═════ Study material

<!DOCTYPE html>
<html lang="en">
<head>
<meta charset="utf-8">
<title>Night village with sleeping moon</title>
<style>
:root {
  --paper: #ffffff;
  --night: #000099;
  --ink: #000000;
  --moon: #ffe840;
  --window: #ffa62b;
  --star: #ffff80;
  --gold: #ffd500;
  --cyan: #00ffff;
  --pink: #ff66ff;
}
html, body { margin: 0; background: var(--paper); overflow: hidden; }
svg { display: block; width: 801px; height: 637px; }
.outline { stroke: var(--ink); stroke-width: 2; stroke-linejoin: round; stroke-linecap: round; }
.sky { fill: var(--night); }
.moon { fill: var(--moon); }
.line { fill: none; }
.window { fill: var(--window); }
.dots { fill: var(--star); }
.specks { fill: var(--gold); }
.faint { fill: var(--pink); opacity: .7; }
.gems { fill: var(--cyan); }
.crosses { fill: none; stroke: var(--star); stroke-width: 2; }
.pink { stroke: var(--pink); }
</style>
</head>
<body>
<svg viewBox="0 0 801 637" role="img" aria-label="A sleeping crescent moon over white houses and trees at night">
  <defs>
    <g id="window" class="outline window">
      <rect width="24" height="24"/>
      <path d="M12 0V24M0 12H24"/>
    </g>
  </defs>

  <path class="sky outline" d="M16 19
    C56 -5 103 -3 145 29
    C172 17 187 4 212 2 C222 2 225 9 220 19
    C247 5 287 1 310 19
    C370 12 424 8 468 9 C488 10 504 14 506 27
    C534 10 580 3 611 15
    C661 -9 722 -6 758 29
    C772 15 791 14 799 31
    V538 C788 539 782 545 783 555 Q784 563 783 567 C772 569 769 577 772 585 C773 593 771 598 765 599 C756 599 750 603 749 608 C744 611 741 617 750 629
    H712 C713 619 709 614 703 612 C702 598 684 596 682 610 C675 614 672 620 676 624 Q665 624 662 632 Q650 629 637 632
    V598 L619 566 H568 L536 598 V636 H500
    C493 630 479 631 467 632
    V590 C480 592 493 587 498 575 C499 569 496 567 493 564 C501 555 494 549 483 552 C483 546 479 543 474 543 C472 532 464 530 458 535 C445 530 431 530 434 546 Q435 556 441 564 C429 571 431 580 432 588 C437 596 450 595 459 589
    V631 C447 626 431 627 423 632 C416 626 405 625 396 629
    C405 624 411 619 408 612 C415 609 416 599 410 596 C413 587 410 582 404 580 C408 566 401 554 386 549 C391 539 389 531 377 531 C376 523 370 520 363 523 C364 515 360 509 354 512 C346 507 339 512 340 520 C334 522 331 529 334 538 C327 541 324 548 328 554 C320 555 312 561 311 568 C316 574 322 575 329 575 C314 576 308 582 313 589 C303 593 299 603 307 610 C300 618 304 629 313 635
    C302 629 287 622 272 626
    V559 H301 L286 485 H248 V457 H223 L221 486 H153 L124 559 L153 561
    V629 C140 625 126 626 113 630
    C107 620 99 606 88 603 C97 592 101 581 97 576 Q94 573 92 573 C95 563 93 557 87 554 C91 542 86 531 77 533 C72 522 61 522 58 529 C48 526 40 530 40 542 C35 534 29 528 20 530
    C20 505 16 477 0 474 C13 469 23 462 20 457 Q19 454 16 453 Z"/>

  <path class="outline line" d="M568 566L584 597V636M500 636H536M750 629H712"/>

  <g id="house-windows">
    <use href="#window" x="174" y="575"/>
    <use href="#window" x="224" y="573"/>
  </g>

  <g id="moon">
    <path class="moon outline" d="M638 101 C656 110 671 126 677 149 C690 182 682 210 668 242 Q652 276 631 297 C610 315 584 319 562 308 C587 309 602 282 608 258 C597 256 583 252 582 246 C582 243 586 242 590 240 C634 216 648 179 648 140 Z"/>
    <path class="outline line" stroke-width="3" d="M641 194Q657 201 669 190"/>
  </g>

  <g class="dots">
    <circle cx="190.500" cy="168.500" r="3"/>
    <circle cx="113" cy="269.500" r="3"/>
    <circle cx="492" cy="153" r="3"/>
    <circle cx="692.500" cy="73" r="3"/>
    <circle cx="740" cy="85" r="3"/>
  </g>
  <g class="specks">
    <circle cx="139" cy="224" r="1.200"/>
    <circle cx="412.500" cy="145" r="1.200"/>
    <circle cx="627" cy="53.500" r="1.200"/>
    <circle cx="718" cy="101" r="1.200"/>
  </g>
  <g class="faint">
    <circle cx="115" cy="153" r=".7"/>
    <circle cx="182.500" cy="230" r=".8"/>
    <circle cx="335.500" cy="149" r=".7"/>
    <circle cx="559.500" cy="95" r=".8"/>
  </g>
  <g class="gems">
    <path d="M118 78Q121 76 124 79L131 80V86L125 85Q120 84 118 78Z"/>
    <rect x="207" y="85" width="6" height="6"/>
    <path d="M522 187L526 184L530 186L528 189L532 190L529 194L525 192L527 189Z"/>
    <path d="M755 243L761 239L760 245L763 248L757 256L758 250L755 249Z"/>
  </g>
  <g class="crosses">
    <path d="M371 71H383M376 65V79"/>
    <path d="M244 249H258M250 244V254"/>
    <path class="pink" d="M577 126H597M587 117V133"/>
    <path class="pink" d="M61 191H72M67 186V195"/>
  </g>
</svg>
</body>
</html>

══════════

:: What is being asked ::
What is the number of lines in the records that contain "sleeping"? Answer with it alone.

:: Answer to this task ::
2